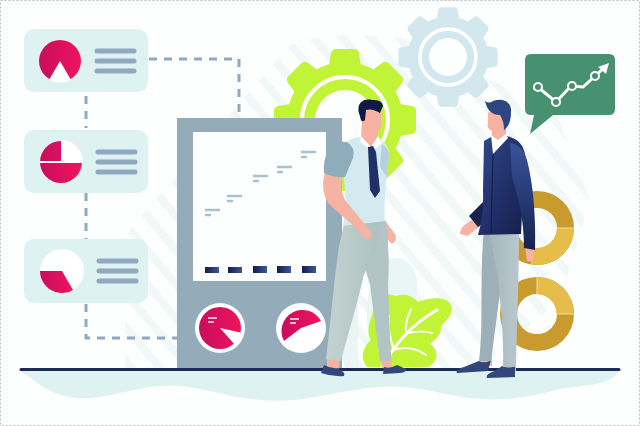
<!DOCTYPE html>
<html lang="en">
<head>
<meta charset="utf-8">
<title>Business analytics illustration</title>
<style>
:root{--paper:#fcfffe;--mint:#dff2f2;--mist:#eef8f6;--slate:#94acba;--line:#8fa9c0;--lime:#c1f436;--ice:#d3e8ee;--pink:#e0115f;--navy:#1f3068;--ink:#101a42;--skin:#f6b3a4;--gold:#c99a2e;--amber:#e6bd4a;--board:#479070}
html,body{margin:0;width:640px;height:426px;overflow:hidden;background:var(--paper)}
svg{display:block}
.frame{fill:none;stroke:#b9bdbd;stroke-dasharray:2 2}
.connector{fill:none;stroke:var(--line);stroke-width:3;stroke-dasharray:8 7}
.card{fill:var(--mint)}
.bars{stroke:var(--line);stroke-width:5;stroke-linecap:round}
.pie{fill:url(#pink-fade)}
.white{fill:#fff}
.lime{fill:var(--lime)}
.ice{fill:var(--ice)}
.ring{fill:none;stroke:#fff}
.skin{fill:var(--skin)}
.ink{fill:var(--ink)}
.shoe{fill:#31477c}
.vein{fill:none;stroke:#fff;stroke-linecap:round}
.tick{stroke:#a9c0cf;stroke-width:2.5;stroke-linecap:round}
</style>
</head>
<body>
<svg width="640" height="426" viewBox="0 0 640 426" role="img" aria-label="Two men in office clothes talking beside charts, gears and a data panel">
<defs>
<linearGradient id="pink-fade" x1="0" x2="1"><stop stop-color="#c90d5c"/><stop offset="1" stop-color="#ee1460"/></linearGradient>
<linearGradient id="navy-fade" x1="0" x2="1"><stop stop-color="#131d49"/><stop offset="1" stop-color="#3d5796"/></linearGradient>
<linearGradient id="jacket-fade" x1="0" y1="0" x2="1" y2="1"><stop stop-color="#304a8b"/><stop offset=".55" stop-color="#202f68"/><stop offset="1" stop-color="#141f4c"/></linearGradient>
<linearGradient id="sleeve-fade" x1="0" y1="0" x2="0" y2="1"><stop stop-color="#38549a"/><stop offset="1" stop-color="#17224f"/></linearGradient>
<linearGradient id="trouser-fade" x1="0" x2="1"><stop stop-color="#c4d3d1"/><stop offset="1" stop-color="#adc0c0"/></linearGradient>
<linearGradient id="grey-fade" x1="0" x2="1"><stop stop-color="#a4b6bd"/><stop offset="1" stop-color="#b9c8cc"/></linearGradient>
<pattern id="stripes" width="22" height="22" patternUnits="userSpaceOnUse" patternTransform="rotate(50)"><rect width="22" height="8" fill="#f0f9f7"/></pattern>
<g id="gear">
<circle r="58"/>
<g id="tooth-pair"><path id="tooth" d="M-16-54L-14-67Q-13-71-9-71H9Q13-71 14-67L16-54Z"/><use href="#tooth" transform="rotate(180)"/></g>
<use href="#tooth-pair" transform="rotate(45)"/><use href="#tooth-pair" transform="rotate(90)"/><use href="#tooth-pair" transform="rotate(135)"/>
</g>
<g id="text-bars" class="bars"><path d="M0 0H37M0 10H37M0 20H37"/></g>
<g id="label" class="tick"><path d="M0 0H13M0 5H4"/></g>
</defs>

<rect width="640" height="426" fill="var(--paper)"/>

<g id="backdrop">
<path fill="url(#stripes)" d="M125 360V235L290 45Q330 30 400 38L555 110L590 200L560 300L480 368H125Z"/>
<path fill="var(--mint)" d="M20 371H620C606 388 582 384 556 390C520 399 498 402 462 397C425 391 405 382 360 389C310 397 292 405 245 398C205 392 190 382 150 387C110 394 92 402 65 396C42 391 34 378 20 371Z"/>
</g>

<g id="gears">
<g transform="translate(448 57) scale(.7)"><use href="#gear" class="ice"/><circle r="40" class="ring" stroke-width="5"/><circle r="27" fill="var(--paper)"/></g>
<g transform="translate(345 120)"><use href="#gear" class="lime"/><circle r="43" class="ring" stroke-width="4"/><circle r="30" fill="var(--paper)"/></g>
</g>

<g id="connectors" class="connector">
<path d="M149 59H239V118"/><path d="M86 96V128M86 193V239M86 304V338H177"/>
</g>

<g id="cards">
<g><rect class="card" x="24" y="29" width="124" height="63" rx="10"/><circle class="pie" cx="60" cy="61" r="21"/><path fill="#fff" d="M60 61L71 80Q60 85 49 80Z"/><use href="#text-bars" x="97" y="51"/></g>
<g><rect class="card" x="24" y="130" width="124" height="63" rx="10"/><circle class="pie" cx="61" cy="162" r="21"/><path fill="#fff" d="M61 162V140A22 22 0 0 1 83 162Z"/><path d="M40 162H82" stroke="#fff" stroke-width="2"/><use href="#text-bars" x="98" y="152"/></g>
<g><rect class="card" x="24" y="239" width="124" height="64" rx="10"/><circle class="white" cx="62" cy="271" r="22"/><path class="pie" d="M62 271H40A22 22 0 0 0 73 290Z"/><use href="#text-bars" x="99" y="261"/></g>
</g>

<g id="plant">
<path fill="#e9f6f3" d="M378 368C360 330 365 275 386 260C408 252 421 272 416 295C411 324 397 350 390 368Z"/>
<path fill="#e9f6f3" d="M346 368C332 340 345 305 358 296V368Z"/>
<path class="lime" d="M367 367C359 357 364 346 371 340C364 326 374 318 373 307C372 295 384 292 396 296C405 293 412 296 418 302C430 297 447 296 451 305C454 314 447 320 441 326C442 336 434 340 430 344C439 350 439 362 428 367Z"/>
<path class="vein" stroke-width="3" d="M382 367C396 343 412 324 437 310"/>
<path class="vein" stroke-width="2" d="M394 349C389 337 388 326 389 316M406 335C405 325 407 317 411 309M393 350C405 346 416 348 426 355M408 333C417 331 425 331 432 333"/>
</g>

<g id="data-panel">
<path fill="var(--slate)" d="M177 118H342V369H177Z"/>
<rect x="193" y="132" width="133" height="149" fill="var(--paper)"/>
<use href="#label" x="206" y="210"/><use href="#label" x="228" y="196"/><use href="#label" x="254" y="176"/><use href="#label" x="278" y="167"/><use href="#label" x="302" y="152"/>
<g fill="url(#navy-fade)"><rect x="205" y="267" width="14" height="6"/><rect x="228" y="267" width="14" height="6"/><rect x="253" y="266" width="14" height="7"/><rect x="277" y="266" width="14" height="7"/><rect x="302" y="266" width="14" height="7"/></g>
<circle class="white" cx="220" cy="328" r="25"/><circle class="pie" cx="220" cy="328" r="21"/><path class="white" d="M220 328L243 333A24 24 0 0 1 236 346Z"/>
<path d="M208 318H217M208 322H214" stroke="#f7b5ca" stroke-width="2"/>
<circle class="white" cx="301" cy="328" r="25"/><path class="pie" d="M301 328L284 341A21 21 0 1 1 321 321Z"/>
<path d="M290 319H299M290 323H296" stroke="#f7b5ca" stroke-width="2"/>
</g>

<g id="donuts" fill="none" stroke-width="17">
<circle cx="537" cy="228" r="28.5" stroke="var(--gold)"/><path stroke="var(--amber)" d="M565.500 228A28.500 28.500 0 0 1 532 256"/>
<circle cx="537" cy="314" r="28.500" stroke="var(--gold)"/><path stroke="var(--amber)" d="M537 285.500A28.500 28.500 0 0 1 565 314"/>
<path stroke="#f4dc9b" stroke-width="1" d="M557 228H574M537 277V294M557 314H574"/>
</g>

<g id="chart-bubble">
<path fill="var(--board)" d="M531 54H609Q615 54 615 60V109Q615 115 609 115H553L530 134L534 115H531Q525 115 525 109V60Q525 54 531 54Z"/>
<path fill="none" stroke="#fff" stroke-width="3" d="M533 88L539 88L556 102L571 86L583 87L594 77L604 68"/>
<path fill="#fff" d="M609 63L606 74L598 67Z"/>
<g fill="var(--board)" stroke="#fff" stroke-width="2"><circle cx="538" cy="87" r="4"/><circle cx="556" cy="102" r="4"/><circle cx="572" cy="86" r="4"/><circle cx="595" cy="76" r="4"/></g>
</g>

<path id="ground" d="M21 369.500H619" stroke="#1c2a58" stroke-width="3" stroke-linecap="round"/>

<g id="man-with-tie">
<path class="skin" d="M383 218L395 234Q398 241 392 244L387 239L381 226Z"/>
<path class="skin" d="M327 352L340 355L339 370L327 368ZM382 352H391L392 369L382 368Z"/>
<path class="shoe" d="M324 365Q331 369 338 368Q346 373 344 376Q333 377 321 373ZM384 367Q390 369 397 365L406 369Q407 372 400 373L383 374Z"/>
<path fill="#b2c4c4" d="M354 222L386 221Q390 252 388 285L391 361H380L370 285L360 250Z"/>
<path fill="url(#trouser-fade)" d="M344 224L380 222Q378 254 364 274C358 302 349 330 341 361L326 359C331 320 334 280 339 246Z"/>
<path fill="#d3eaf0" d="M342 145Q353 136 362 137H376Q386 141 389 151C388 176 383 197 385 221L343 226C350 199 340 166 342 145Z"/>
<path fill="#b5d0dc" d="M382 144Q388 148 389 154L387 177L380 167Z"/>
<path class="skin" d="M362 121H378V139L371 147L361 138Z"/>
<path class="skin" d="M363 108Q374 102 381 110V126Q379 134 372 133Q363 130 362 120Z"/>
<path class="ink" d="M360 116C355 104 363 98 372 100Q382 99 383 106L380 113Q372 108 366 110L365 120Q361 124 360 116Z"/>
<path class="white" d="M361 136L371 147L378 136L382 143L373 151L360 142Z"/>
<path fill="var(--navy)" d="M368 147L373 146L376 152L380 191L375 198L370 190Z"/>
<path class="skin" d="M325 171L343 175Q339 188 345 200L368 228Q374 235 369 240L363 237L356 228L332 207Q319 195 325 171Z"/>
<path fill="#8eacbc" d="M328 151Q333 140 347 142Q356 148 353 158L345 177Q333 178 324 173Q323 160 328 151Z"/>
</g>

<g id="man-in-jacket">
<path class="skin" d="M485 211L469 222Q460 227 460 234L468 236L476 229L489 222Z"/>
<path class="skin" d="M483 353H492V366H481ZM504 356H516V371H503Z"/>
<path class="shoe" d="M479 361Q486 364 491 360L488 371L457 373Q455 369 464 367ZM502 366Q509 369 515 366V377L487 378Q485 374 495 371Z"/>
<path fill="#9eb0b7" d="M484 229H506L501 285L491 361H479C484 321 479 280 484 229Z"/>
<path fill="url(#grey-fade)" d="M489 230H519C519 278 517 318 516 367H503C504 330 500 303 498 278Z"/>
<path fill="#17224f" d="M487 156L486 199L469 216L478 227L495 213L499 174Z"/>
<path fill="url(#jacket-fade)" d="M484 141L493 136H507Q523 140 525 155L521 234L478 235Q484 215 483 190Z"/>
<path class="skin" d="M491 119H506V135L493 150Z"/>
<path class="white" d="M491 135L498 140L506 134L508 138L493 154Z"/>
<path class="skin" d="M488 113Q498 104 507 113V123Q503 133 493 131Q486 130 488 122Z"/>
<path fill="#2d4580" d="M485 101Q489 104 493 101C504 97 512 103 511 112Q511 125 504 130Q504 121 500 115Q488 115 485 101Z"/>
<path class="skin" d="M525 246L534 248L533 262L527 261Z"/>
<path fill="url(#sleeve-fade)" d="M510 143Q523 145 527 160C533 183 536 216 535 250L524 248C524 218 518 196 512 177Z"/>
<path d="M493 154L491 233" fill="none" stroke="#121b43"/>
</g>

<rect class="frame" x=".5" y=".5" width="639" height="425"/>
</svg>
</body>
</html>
======
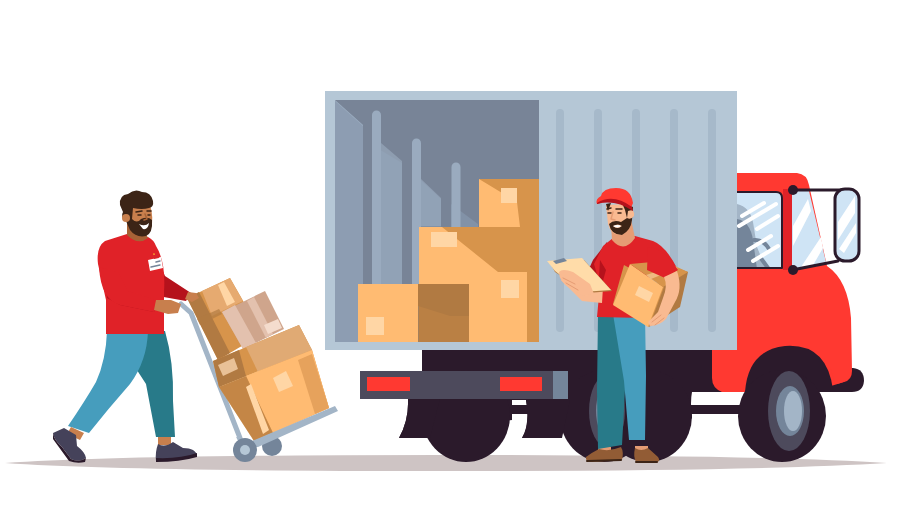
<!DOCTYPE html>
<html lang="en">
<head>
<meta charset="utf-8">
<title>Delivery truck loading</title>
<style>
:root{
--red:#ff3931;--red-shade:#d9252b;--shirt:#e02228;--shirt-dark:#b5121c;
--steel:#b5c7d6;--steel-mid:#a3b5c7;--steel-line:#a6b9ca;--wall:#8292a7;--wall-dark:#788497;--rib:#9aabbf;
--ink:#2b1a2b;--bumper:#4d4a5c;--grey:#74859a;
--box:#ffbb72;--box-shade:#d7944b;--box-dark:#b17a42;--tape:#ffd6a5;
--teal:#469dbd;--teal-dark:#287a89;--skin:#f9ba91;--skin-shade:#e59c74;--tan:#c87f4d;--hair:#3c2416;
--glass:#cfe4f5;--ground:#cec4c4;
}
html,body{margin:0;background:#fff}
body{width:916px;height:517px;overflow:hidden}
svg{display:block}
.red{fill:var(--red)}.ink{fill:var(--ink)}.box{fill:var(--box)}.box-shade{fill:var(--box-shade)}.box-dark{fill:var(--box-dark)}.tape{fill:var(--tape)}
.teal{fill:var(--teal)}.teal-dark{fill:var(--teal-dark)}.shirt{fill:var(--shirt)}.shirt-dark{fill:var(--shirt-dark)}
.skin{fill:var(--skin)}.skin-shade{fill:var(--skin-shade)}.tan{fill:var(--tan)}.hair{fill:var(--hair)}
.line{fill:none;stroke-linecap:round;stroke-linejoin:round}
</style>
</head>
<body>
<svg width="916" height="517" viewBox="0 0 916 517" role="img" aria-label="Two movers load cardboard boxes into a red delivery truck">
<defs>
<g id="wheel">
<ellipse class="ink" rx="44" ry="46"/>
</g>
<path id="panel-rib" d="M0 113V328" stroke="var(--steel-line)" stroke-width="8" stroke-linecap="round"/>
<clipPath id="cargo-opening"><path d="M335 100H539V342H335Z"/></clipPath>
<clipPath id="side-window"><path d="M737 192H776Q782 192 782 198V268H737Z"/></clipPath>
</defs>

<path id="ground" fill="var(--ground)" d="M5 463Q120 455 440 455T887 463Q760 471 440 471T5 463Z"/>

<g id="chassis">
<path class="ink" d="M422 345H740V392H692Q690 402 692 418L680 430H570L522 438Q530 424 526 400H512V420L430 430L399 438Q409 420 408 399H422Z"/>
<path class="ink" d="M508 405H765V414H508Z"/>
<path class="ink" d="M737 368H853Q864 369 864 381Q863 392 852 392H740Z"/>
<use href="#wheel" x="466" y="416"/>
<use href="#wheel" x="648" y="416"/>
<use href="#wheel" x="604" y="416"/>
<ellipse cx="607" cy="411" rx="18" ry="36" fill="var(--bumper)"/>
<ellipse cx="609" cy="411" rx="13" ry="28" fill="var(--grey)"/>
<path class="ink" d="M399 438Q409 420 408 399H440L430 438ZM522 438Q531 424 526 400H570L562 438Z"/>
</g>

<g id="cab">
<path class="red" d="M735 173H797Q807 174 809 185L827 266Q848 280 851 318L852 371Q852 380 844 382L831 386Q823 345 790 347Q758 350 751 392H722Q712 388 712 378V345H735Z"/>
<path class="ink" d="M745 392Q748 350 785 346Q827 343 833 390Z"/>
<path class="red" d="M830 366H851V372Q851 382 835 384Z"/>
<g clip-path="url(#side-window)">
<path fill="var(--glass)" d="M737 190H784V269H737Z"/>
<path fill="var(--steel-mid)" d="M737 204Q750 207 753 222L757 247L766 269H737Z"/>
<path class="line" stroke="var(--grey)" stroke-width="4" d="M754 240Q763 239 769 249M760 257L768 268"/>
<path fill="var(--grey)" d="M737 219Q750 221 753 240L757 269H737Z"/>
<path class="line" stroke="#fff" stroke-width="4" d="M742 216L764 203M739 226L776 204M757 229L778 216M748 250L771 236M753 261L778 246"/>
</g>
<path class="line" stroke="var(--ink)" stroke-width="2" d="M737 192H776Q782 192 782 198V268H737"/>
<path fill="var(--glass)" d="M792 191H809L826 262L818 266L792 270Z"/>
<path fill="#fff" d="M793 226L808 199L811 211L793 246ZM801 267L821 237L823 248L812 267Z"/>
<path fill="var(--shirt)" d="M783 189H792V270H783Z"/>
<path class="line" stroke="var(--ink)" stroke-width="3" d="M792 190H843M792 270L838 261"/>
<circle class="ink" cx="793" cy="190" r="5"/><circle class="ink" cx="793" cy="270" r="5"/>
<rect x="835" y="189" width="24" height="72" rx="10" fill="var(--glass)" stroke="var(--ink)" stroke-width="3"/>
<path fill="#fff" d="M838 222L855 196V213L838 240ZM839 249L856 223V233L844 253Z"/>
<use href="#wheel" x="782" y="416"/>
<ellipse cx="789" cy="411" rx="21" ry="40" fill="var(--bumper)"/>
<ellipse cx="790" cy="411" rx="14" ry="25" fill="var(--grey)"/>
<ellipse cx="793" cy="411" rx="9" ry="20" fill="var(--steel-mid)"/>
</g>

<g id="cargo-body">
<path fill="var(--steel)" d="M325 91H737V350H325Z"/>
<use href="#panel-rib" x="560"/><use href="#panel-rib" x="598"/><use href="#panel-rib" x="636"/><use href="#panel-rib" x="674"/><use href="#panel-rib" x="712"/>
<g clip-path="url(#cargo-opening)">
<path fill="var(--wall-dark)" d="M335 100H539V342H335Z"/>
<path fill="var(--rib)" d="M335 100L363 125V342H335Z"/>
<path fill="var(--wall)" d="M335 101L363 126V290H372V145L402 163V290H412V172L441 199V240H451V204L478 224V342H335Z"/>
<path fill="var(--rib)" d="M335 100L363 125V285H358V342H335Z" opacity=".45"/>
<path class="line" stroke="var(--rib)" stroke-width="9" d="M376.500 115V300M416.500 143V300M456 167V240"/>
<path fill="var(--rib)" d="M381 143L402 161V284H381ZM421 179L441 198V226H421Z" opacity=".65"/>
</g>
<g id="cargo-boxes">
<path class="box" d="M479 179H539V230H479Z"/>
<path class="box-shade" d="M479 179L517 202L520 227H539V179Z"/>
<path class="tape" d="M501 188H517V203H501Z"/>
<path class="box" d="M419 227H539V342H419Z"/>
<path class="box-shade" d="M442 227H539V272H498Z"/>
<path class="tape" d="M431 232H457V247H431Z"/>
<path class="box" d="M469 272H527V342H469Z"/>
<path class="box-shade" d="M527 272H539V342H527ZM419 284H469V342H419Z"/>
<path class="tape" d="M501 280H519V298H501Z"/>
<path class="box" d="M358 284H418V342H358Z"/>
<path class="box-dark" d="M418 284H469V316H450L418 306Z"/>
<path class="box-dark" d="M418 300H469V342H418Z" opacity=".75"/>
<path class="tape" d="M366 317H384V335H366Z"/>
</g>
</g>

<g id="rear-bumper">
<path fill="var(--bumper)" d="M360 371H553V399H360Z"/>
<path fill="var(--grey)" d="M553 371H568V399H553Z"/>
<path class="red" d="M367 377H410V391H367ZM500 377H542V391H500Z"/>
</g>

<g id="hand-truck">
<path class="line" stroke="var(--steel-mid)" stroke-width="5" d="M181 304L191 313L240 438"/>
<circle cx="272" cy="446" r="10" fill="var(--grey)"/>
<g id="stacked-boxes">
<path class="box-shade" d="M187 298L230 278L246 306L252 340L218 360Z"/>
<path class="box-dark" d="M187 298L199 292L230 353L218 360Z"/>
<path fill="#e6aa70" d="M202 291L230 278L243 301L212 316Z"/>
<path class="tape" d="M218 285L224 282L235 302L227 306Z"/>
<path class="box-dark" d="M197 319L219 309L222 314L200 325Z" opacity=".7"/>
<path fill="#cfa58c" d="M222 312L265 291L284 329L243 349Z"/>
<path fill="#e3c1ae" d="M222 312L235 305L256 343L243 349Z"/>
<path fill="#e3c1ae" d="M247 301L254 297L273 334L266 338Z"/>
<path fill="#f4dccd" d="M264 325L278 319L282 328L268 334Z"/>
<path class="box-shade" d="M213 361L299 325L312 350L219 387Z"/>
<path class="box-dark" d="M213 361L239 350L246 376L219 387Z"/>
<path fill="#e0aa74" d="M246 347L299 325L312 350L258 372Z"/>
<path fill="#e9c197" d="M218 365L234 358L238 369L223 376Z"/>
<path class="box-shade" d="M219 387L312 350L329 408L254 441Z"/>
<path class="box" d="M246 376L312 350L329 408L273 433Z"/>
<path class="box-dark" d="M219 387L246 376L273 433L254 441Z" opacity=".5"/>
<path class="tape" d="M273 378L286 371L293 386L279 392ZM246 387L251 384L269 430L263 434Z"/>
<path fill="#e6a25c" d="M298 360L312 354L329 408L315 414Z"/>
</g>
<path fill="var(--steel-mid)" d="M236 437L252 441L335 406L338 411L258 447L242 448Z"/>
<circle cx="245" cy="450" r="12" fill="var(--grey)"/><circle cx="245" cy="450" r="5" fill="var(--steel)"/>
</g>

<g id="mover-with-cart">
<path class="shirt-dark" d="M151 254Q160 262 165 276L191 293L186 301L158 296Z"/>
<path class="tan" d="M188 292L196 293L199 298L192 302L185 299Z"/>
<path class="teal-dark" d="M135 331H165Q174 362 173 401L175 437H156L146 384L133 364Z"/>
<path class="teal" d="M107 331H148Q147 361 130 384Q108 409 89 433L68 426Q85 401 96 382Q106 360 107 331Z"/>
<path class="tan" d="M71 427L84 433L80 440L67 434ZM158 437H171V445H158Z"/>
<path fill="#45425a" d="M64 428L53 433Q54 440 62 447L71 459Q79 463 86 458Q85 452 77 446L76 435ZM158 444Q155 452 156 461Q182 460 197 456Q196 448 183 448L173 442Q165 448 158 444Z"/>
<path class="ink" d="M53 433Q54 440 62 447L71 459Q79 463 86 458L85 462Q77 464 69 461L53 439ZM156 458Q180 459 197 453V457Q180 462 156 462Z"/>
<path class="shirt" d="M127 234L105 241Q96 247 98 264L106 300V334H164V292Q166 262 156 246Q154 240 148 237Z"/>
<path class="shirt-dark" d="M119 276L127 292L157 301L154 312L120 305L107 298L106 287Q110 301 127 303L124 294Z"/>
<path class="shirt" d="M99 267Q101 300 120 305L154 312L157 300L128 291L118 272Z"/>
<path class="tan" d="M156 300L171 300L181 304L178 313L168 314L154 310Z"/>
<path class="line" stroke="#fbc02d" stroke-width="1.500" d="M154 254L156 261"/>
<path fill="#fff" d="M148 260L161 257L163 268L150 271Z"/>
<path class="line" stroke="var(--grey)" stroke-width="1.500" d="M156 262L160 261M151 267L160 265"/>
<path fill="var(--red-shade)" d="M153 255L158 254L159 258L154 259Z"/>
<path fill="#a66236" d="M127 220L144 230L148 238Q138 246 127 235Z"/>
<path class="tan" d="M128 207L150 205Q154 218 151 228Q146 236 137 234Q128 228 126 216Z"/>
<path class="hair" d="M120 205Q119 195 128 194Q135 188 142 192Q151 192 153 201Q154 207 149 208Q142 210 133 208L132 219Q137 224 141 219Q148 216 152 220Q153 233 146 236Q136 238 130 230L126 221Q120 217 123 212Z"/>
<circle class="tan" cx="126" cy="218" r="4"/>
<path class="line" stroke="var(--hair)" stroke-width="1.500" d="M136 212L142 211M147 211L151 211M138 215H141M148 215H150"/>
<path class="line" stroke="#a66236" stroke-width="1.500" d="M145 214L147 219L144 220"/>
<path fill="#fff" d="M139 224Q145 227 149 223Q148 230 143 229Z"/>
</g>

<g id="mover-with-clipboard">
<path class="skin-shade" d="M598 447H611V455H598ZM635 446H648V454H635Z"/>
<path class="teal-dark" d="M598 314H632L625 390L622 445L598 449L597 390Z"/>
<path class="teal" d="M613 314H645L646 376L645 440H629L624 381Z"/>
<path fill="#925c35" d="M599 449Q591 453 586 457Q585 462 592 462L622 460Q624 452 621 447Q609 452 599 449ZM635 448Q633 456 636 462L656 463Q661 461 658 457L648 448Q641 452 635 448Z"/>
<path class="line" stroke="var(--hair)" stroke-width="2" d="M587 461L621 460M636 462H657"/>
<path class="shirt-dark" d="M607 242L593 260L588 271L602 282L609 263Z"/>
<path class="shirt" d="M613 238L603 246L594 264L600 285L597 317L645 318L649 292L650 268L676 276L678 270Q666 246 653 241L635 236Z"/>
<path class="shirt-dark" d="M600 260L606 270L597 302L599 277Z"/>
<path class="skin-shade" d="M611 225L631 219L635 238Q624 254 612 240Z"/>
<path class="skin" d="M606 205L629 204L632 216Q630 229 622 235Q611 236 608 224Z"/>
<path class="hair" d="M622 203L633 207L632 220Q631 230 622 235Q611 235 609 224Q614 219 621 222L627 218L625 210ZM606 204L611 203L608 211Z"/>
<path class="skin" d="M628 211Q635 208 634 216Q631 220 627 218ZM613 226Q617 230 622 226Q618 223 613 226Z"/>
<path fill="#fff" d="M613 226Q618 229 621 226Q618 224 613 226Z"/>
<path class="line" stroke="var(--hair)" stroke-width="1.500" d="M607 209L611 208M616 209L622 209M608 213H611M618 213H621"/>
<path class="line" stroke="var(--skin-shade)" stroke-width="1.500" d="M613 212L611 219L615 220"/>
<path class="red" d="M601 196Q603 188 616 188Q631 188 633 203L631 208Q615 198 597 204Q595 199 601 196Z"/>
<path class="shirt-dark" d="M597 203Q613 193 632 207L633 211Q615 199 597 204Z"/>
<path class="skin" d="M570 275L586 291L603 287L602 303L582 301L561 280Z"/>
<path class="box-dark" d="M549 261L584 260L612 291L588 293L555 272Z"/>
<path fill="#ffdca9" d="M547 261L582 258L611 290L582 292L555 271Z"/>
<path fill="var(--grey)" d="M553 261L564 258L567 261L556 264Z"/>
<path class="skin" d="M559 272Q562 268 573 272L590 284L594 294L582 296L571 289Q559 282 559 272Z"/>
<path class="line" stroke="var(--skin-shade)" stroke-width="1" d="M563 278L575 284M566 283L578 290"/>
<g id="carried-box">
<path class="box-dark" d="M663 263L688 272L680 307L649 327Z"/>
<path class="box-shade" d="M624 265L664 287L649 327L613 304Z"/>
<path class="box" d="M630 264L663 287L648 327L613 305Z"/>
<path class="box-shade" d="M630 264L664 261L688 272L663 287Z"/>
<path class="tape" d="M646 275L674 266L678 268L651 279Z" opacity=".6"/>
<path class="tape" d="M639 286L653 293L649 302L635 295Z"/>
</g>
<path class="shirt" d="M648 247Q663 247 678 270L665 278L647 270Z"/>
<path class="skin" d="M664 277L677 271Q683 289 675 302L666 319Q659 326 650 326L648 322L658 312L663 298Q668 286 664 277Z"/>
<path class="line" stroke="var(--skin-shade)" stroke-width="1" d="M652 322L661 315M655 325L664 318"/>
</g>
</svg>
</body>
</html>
======
◆ **WHAT THE TASK ASKS**:
Read the entries above, then pull out the lines that include "shirt".

◆ **REPLY TO THE TASK**:
--red:#ff3931;--red-shade:#d9252b;--shirt:#e02228;--shirt-dark:#b5121c;
.teal{fill:var(--teal)}.teal-dark{fill:var(--teal-dark)}.shirt{fill:var(--shirt)}.shirt-dark{fill:var(--shirt-dark)}
<path fill="var(--shirt)" d="M783 189H792V270H783Z"/>
<path class="shirt-dark" d="M151 254Q160 262 165 276L191 293L186 301L158 296Z"/>
<path class="shirt" d="M127 234L105 241Q96 247 98 264L106 300V334H164V292Q166 262 156 246Q154 240 148 237Z"/>
<path class="shirt-dark" d="M119 276L127 292L157 301L154 312L120 305L107 298L106 287Q110 301 127 303L124 294Z"/>
<path class="shirt" d="M99 267Q101 300 120 305L154 312L157 300L128 291L118 272Z"/>
<path class="shirt-dark" d="M607 242L593 260L588 271L602 282L609 263Z"/>
<path class="shirt" d="M613 238L603 246L594 264L600 285L597 317L645 318L649 292L650 268L676 276L678 270Q666 246 653 241L635 236Z"/>
<path class="shirt-dark" d="M600 260L606 270L597 302L599 277Z"/>
<path class="shirt-dark" d="M597 203Q613 193 632 207L633 211Q615 199 597 204Z"/>
<path class="shirt" d="M648 247Q663 247 678 270L665 278L647 270Z"/>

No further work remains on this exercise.